* _Directions_: For the data below, give again exactly the lines from the one containing "--cols:164px 82px 73px" through the one containing "<h2>SESSIONS</h2>", both ends included, and no others.

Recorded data
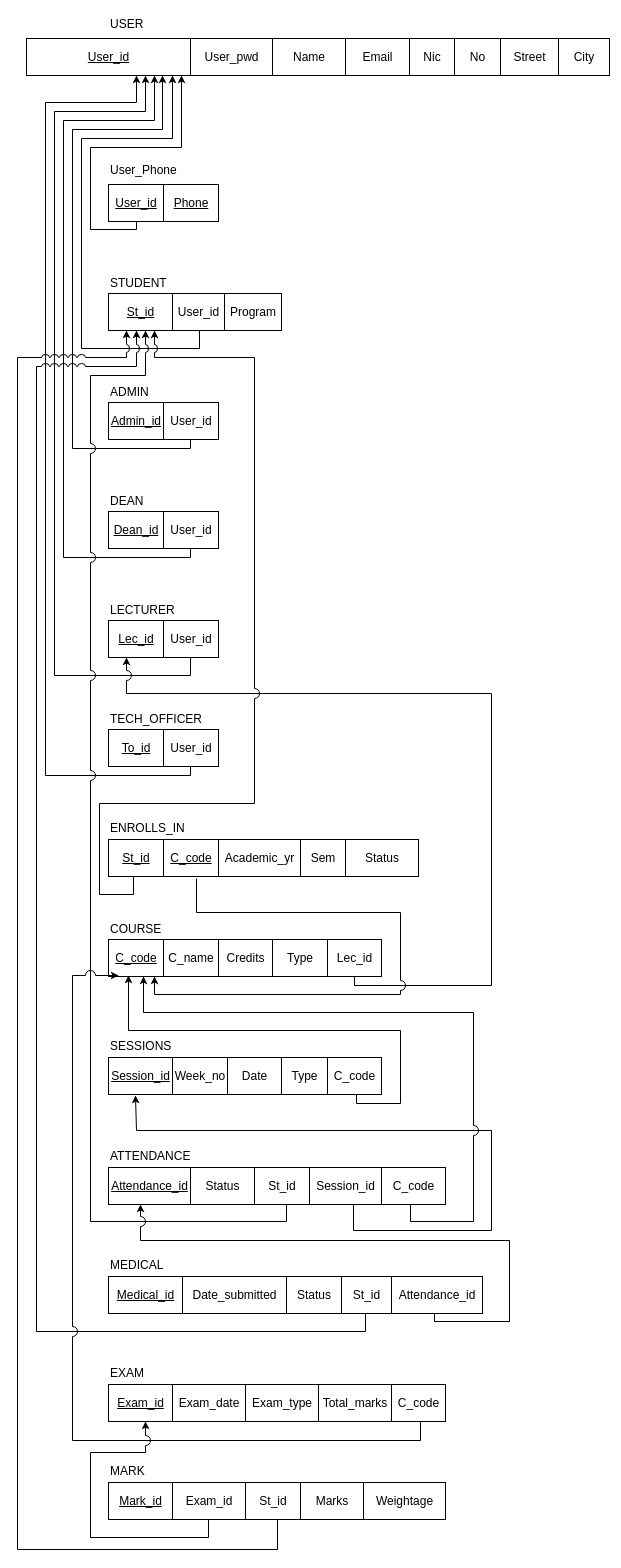
<!DOCTYPE html>
<html lang="en">
<head>
<meta charset="utf-8">
<title>Relational schema</title>
<style>
:root { --ink: #000; --paper: #fff; }
* { box-sizing: border-box; margin: 0; padding: 0; }
body { width: 621px; height: 1568px; overflow: hidden; background: var(--paper); }
.schema { position: relative; width: 621px; height: 1568px; overflow: hidden; color: var(--ink); font: 12px/14px "Liberation Sans", Arial, sans-serif; }
.relation { position: absolute; left: 108px; top: var(--y); display: flex; flex-direction: column; align-items: flex-start; gap: 3px; }
.relation.roomy { gap: 7px; }
.relation.medium { gap: 4px; }
.relation.wide { left: 26px; }
h2 { font: inherit; padding-left: 2px; white-space: nowrap; }
.wide h2 { padding-left: 84px; }
.fields { display: grid; grid-template-columns: var(--cols); height: 38px; list-style: none; border: 1px solid var(--ink); border-left: 0; }
.fields li { display: flex; align-items: center; justify-content: center; border-left: 1px solid var(--ink); white-space: nowrap; }
.key { text-decoration: underline; }
.wires { position: absolute; left: 0; top: 0; }
.wires .links { fill: none; stroke: var(--ink); stroke-width: 1; }
</style>
</head>
<body>
<main class="schema">
  <section class="relation wide roomy" style="--y:17px; --cols:164px 82px 73px 64px 45px 46px 58px 51px">
    <h2>USER</h2>
    <ul class="fields"><li><span class="key">User_id</span></li><li>User_pwd</li><li>Name</li><li>Email</li><li>Nic</li><li>No</li><li>Street</li><li>City</li></ul>
  </section>
  <section class="relation roomy" style="--y:163px; --cols:55px 55px">
    <h2>User_Phone</h2>
    <ul class="fields"><li><span class="key">User_id</span></li><li><span class="key">Phone</span></li></ul>
  </section>
  <section class="relation" style="--y:276px; --cols:64px 52px 57px">
    <h2>STUDENT</h2>
    <ul class="fields"><li><span class="key">St_id</span></li><li>User_id</li><li>Program</li></ul>
  </section>
  <section class="relation" style="--y:385px; --cols:55px 55px">
    <h2>ADMIN</h2>
    <ul class="fields"><li><span class="key">Admin_id</span></li><li>User_id</li></ul>
  </section>
  <section class="relation" style="--y:494px; --cols:55px 55px">
    <h2>DEAN</h2>
    <ul class="fields"><li><span class="key">Dean_id</span></li><li>User_id</li></ul>
  </section>
  <section class="relation" style="--y:603px; --cols:55px 55px">
    <h2>LECTURER</h2>
    <ul class="fields"><li><span class="key">Lec_id</span></li><li>User_id</li></ul>
  </section>
  <section class="relation" style="--y:712px; --cols:55px 55px">
    <h2>TECH_OFFICER</h2>
    <ul class="fields"><li><span class="key">To_id</span></li><li>User_id</li></ul>
  </section>
  <section class="relation medium" style="--y:821px; --cols:55px 55px 82px 45px 73px">
    <h2>ENROLLS_IN</h2>
    <ul class="fields"><li><span class="key">St_id</span></li><li><span class="key">C_code</span></li><li>Academic_yr</li><li>Sem</li><li>Status</li></ul>
  </section>
  <section class="relation" style="--y:922px; --cols:55px 55px 54px 55px 54px">
    <h2>COURSE</h2>
    <ul class="fields"><li><span class="key">C_code</span></li><li>C_name</li><li>Credits</li><li>Type</li><li>Lec_id</li></ul>
  </section>
  <section class="relation medium" style="--y:1039px; --cols:64px 55px 54px 46px 54px">
    <h2>SESSIONS</h2>
    <ul class="fields"><li><span class="key">Session_id</span></li><li>Week_no</li><li>Date</li><li>Type</li><li>C_code</li></ul>
  </section>
  <section class="relation medium" style="--y:1149px; --cols:82px 64px 55px 72px 64px">
    <h2>ATTENDANCE</h2>
    <ul class="fields"><li><span class="key">Attendance_id</span></li><li>Status</li><li>St_id</li><li>Session_id</li><li>C_code</li></ul>
  </section>
  <section class="relation medium" style="--y:1258px; --cols:74px 104px 55px 50px 91px">
    <h2>MEDICAL</h2>
    <ul class="fields"><li><span class="key">Medical_id</span></li><li>Date_submitted</li><li>Status</li><li>St_id</li><li>Attendance_id</li></ul>
  </section>
  <section class="relation medium" style="--y:1366px; --cols:64px 73px 73px 73px 54px">
    <h2>EXAM</h2>
    <ul class="fields"><li><span class="key">Exam_id</span></li><li>Exam_date</li><li>Exam_type</li><li>Total_marks</li><li>C_code</li></ul>
  </section>
  <section class="relation medium" style="--y:1464px; --cols:64px 73px 55px 63px 82px">
    <h2>MARK</h2>
    <ul class="fields"><li><span class="key">Mark_id</span></li><li>Exam_id</li><li>St_id</li><li>Marks</li><li>Weightage</li></ul>
  </section>

  <svg class="wires" width="621" height="1568" viewBox="0 0 621 1568" aria-hidden="true">
    <defs>
      <marker id="arrow" markerUnits="userSpaceOnUse" markerWidth="8" markerHeight="8" refX="7" refY="4" orient="auto">
        <path d="M8 4L0 8L2 4L0 0Z"/>
      </marker>
    </defs>
    <g class="links" transform="translate(.5 .5)">
      <g id="to-user" marker-end="url(#arrow)">
        <path marker-end="url(#arrow)" d="M136 221V229H90V147H181V76"/>
        <path marker-end="url(#arrow)" d="M199 330V348H81V138H172V76"/>
        <path marker-end="url(#arrow)" d="M190 439V448H72V129H162V76"/>
        <path marker-end="url(#arrow)" d="M190 548V557H63V120H154V76"/>
        <path marker-end="url(#arrow)" d="M190 657V675H54V111H145V76"/>
        <path marker-end="url(#arrow)" d="M190 766V775H45V102H136V76"/>
      </g>
      <g id="to-student">
        <path marker-end="url(#arrow)" d="M277 1519V1549H17V357H41a4 3 0 0 1 8 0h1a4 3 0 0 1 8 0h1a4 3 0 0 1 8 0h1a4 3 0 0 1 8 0h1a4 3 0 0 1 8 0H126V352a3 4 0 0 0 0 -8V331"/>
        <path marker-end="url(#arrow)" d="M365 1313V1331H36V366H41a4 3 0 0 1 8 0h1a4 3 0 0 1 8 0h1a4 3 0 0 1 8 0h1a4 3 0 0 1 8 0h1a4 3 0 0 1 8 0H136V352a3 4 0 0 0 0 -8V331"/>
        <path marker-end="url(#arrow)" d="M286 1204V1221H90V780a5 5 0 0 0 0 -10V680a5 5 0 0 0 0 -10V562a5 5 0 0 0 0 -10V453a5 5 0 0 0 0 -10V375H145V352a3 4 0 0 0 0 -8V331"/>
        <path marker-end="url(#arrow)" d="M133 876V894H99V803H254V698a5 5 0 0 0 0 -10V357H154V352a3 4 0 0 0 0 -8V331"/>
      </g>
      <g id="to-lecturer">
        <path marker-end="url(#arrow)" d="M354 976V985H491V693H126V680a5 5 0 0 0 0 -10V658"/>
      </g>
      <g id="to-course">
        <path marker-end="url(#arrow)" d="M196 878V912H400V980a5 5 0 0 1 0 10V994H154V977"/>
        <path marker-end="url(#arrow)" d="M356 1094V1103H400V1030H128V976"/>
        <path marker-end="url(#arrow)" d="M410 1204V1221H473V1135a5 5 0 0 0 0 -10V1012H143V977"/>
        <path marker-end="url(#arrow)" d="M420 1421V1440H72V1336a5 5 0 0 0 0 -10V975H85a5 5 0 0 1 10 0H117"/>
      </g>
      <g id="to-session">
        <path marker-end="url(#arrow)" d="M353 1204V1230H491V1130H136L135 1096"/>
      </g>
      <g id="to-attendance">
        <path marker-end="url(#arrow)" d="M434 1313V1321H509V1240H140V1226a5 5 0 0 0 0 -10V1205"/>
      </g>
      <g id="to-exam">
        <path marker-end="url(#arrow)" d="M208 1519V1537H90V1452H145V1445a5 5 0 0 0 0 -10V1422"/>
      </g>
    </g>
  </svg>
</main>
</body>
</html>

* _Result_:
  <section class="relation wide roomy" style="--y:17px; --cols:164px 82px 73px 64px 45px 46px 58px 51px">
    <h2>USER</h2>
    <ul class="fields"><li><span class="key">User_id</span></li><li>User_pwd</li><li>Name</li><li>Email</li><li>Nic</li><li>No</li><li>Street</li><li>City</li></ul>
  </section>
  <section class="relation roomy" style="--y:163px; --cols:55px 55px">
    <h2>User_Phone</h2>
    <ul class="fields"><li><span class="key">User_id</span></li><li><span class="key">Phone</span></li></ul>
  </section>
  <section class="relation" style="--y:276px; --cols:64px 52px 57px">
    <h2>STUDENT</h2>
    <ul class="fields"><li><span class="key">St_id</span></li><li>User_id</li><li>Program</li></ul>
  </section>
  <section class="relation" style="--y:385px; --cols:55px 55px">
    <h2>ADMIN</h2>
    <ul class="fields"><li><span class="key">Admin_id</span></li><li>User_id</li></ul>
  </section>
  <section class="relation" style="--y:494px; --cols:55px 55px">
    <h2>DEAN</h2>
    <ul class="fields"><li><span class="key">Dean_id</span></li><li>User_id</li></ul>
  </section>
  <section class="relation" style="--y:603px; --cols:55px 55px">
    <h2>LECTURER</h2>
    <ul class="fields"><li><span class="key">Lec_id</span></li><li>User_id</li></ul>
  </section>
  <section class="relation" style="--y:712px; --cols:55px 55px">
    <h2>TECH_OFFICER</h2>
    <ul class="fields"><li><span class="key">To_id</span></li><li>User_id</li></ul>
  </section>
  <section class="relation medium" style="--y:821px; --cols:55px 55px 82px 45px 73px">
    <h2>ENROLLS_IN</h2>
    <ul class="fields"><li><span class="key">St_id</span></li><li><span class="key">C_code</span></li><li>Academic_yr</li><li>Sem</li><li>Status</li></ul>
  </section>
  <section class="relation" style="--y:922px; --cols:55px 55px 54px 55px 54px">
    <h2>COURSE</h2>
    <ul class="fields"><li><span class="key">C_code</span></li><li>C_name</li><li>Credits</li><li>Type</li><li>Lec_id</li></ul>
  </section>
  <section class="relation medium" style="--y:1039px; --cols:64px 55px 54px 46px 54px">
    <h2>SESSIONS</h2>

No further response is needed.